• **Exercise instructions**: If a line in the records below contains "size", copy that line.
※ ※ ※
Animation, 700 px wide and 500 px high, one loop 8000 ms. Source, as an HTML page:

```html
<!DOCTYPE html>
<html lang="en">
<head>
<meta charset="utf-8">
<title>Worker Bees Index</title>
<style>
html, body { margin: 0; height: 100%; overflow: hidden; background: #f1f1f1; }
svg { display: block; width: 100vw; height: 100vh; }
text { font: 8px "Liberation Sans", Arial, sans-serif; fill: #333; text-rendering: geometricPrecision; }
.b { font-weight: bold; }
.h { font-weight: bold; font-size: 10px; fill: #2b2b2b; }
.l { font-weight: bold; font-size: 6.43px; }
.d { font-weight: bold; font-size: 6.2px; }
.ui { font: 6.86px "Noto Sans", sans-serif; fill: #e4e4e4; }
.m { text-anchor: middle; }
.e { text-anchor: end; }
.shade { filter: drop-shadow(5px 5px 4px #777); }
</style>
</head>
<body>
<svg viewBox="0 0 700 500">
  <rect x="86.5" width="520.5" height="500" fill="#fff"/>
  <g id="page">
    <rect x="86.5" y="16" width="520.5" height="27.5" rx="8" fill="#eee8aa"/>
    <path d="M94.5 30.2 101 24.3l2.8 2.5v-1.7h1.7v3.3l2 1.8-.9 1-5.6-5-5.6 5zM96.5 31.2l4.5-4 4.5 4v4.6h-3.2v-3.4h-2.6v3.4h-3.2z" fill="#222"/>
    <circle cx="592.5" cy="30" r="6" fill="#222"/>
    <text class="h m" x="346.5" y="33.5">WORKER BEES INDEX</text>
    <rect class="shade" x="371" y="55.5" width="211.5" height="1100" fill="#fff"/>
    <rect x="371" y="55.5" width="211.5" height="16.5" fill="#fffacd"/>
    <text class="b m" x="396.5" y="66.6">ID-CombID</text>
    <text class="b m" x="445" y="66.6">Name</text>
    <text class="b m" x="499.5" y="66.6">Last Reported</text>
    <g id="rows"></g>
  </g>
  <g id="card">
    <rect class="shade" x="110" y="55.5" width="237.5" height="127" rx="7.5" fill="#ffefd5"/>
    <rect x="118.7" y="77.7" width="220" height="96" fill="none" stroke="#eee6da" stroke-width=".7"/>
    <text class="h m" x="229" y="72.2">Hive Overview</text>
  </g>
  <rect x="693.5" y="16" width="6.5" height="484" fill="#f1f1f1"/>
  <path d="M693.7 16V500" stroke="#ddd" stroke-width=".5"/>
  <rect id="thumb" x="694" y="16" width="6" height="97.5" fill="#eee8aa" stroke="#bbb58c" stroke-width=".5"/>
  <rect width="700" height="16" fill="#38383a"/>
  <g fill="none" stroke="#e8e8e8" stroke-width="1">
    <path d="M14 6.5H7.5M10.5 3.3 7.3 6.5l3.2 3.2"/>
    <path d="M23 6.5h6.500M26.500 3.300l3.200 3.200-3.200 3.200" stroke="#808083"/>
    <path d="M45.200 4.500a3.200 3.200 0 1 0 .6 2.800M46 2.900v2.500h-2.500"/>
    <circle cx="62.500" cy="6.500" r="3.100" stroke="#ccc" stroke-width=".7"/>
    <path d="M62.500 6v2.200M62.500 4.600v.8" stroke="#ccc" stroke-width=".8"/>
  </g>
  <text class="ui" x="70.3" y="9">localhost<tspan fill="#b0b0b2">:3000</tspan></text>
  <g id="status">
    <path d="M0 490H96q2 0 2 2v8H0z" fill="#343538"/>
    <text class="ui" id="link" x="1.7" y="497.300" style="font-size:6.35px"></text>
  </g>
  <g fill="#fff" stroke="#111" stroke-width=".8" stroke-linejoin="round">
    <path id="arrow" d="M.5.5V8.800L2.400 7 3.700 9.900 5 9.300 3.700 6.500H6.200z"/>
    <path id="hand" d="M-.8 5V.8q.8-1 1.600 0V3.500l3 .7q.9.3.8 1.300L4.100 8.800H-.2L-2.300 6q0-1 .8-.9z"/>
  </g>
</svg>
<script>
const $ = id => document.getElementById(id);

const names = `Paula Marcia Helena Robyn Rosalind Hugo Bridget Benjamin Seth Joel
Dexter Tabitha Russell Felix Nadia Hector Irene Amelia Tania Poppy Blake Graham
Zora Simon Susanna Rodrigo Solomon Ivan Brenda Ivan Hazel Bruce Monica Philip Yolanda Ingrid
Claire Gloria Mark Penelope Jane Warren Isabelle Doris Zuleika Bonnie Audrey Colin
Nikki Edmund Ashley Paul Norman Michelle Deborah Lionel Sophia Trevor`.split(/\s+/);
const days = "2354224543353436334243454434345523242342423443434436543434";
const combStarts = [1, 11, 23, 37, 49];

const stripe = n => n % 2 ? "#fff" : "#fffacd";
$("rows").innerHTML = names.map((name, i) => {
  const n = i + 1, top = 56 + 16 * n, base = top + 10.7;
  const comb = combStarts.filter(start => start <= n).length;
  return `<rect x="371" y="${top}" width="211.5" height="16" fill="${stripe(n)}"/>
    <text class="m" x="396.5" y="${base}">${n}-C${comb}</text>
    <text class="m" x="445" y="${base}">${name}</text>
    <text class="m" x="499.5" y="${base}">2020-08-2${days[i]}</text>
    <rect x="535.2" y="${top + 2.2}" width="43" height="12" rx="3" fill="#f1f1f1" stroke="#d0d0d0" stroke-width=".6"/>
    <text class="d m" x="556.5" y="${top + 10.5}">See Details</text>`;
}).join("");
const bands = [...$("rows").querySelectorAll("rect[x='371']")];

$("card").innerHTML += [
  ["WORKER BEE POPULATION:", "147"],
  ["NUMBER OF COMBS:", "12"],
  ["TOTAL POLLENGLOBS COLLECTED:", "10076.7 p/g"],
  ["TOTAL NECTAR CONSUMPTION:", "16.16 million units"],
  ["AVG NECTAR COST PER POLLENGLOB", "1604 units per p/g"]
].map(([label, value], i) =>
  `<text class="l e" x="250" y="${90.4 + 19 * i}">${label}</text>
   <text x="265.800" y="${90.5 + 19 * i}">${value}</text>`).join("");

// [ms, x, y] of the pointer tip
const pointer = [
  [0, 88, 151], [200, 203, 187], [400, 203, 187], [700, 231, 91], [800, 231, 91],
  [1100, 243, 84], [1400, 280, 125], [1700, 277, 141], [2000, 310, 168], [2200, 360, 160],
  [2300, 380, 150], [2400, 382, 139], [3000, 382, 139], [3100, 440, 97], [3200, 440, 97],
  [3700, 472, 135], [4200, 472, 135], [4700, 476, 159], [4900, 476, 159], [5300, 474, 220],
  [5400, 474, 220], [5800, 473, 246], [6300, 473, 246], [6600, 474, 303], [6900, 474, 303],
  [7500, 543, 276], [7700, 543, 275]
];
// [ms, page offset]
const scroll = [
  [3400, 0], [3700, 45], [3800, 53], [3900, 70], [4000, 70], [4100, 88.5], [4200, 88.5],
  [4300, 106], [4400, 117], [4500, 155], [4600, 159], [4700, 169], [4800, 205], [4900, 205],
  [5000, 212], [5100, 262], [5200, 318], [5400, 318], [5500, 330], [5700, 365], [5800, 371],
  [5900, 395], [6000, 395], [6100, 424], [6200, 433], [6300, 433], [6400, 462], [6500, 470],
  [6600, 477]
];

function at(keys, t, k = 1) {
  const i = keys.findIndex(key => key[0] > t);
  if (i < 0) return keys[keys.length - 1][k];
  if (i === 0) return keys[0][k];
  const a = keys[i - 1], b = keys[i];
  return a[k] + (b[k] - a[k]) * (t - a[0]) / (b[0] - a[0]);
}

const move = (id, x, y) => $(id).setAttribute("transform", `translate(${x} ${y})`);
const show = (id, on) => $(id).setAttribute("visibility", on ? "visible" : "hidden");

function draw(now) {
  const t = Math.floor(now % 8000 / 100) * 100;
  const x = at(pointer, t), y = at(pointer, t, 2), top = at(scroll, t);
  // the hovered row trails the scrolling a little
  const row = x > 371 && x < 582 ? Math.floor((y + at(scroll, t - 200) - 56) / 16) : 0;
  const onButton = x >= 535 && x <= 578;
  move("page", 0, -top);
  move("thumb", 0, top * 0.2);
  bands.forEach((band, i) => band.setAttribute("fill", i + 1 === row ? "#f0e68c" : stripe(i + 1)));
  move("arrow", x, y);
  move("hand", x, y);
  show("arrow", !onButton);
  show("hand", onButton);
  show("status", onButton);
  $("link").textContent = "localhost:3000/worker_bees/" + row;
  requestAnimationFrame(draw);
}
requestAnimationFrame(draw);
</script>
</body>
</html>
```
※ ※ ※
• **Solution below**:
.h { font-weight: bold; font-size: 10px; fill: #2b2b2b; }
.l { font-weight: bold; font-size: 6.43px; }
.d { font-weight: bold; font-size: 6.2px; }
    <text class="ui" id="link" x="1.7" y="497.300" style="font-size:6.35px"></text>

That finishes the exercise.